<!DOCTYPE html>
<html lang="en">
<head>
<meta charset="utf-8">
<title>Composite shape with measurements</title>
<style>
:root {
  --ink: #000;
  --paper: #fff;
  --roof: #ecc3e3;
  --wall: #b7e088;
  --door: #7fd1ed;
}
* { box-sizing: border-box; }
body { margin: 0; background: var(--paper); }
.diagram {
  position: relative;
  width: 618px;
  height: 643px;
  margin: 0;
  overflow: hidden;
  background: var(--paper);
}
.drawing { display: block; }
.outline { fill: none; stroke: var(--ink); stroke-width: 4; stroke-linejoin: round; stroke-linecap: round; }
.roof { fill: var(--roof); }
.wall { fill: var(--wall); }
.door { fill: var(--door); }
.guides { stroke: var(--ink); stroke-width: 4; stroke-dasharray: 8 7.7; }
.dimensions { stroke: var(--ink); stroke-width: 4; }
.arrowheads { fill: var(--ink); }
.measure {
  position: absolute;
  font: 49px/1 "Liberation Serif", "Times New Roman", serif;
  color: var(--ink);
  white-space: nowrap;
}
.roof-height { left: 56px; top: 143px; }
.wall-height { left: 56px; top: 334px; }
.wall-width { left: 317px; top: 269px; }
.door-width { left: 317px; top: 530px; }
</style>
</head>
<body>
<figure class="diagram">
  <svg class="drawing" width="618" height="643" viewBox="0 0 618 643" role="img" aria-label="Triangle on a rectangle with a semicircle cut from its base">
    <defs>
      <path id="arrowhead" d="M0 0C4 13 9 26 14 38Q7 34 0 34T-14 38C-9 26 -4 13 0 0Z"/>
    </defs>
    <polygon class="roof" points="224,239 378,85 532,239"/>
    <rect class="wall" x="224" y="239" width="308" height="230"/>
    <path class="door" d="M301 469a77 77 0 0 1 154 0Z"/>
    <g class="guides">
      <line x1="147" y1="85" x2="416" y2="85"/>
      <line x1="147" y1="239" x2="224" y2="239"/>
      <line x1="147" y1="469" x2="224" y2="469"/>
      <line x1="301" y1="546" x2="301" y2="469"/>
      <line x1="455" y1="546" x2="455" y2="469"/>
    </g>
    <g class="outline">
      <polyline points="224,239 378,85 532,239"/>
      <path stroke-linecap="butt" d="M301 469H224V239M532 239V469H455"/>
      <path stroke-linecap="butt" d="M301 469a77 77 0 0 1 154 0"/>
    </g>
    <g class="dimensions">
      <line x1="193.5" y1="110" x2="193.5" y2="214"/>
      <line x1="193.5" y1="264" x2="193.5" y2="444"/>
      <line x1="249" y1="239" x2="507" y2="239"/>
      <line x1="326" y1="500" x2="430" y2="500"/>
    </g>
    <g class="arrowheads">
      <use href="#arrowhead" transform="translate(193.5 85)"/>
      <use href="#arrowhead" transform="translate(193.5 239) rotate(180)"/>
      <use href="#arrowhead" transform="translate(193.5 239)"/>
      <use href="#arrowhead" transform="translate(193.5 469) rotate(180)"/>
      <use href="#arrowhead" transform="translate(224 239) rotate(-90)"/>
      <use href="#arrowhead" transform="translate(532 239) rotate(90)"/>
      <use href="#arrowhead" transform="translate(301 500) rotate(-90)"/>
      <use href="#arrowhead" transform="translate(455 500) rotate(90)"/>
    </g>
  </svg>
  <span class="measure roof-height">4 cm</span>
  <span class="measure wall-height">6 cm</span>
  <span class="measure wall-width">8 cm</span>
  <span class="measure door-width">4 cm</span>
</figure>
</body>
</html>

########################################

**About this exercise**
Your answer must be an exact copy of all the entries.

**Solution below**
<!DOCTYPE html>
<html lang="en">
<head>
<meta charset="utf-8">
<title>Composite shape with measurements</title>
<style>
:root {
  --ink: #000;
  --paper: #fff;
  --roof: #ecc3e3;
  --wall: #b7e088;
  --door: #7fd1ed;
}
* { box-sizing: border-box; }
body { margin: 0; background: var(--paper); }
.diagram {
  position: relative;
  width: 618px;
  height: 643px;
  margin: 0;
  overflow: hidden;
  background: var(--paper);
}
.drawing { display: block; }
.outline { fill: none; stroke: var(--ink); stroke-width: 4; stroke-linejoin: round; stroke-linecap: round; }
.roof { fill: var(--roof); }
.wall { fill: var(--wall); }
.door { fill: var(--door); }
.guides { stroke: var(--ink); stroke-width: 4; stroke-dasharray: 8 7.7; }
.dimensions { stroke: var(--ink); stroke-width: 4; }
.arrowheads { fill: var(--ink); }
.measure {
  position: absolute;
  font: 49px/1 "Liberation Serif", "Times New Roman", serif;
  color: var(--ink);
  white-space: nowrap;
}
.roof-height { left: 56px; top: 143px; }
.wall-height { left: 56px; top: 334px; }
.wall-width { left: 317px; top: 269px; }
.door-width { left: 317px; top: 530px; }
</style>
</head>
<body>
<figure class="diagram">
  <svg class="drawing" width="618" height="643" viewBox="0 0 618 643" role="img" aria-label="Triangle on a rectangle with a semicircle cut from its base">
    <defs>
      <path id="arrowhead" d="M0 0C4 13 9 26 14 38Q7 34 0 34T-14 38C-9 26 -4 13 0 0Z"/>
    </defs>
    <polygon class="roof" points="224,239 378,85 532,239"/>
    <rect class="wall" x="224" y="239" width="308" height="230"/>
    <path class="door" d="M301 469a77 77 0 0 1 154 0Z"/>
    <g class="guides">
      <line x1="147" y1="85" x2="416" y2="85"/>
      <line x1="147" y1="239" x2="224" y2="239"/>
      <line x1="147" y1="469" x2="224" y2="469"/>
      <line x1="301" y1="546" x2="301" y2="469"/>
      <line x1="455" y1="546" x2="455" y2="469"/>
    </g>
    <g class="outline">
      <polyline points="224,239 378,85 532,239"/>
      <path stroke-linecap="butt" d="M301 469H224V239M532 239V469H455"/>
      <path stroke-linecap="butt" d="M301 469a77 77 0 0 1 154 0"/>
    </g>
    <g class="dimensions">
      <line x1="193.5" y1="110" x2="193.5" y2="214"/>
      <line x1="193.5" y1="264" x2="193.5" y2="444"/>
      <line x1="249" y1="239" x2="507" y2="239"/>
      <line x1="326" y1="500" x2="430" y2="500"/>
    </g>
    <g class="arrowheads">
      <use href="#arrowhead" transform="translate(193.5 85)"/>
      <use href="#arrowhead" transform="translate(193.5 239) rotate(180)"/>
      <use href="#arrowhead" transform="translate(193.5 239)"/>
      <use href="#arrowhead" transform="translate(193.5 469) rotate(180)"/>
      <use href="#arrowhead" transform="translate(224 239) rotate(-90)"/>
      <use href="#arrowhead" transform="translate(532 239) rotate(90)"/>
      <use href="#arrowhead" transform="translate(301 500) rotate(-90)"/>
      <use href="#arrowhead" transform="translate(455 500) rotate(90)"/>
    </g>
  </svg>
  <span class="measure roof-height">4 cm</span>
  <span class="measure wall-height">6 cm</span>
  <span class="measure wall-width">8 cm</span>
  <span class="measure door-width">4 cm</span>
</figure>
</body>
</html>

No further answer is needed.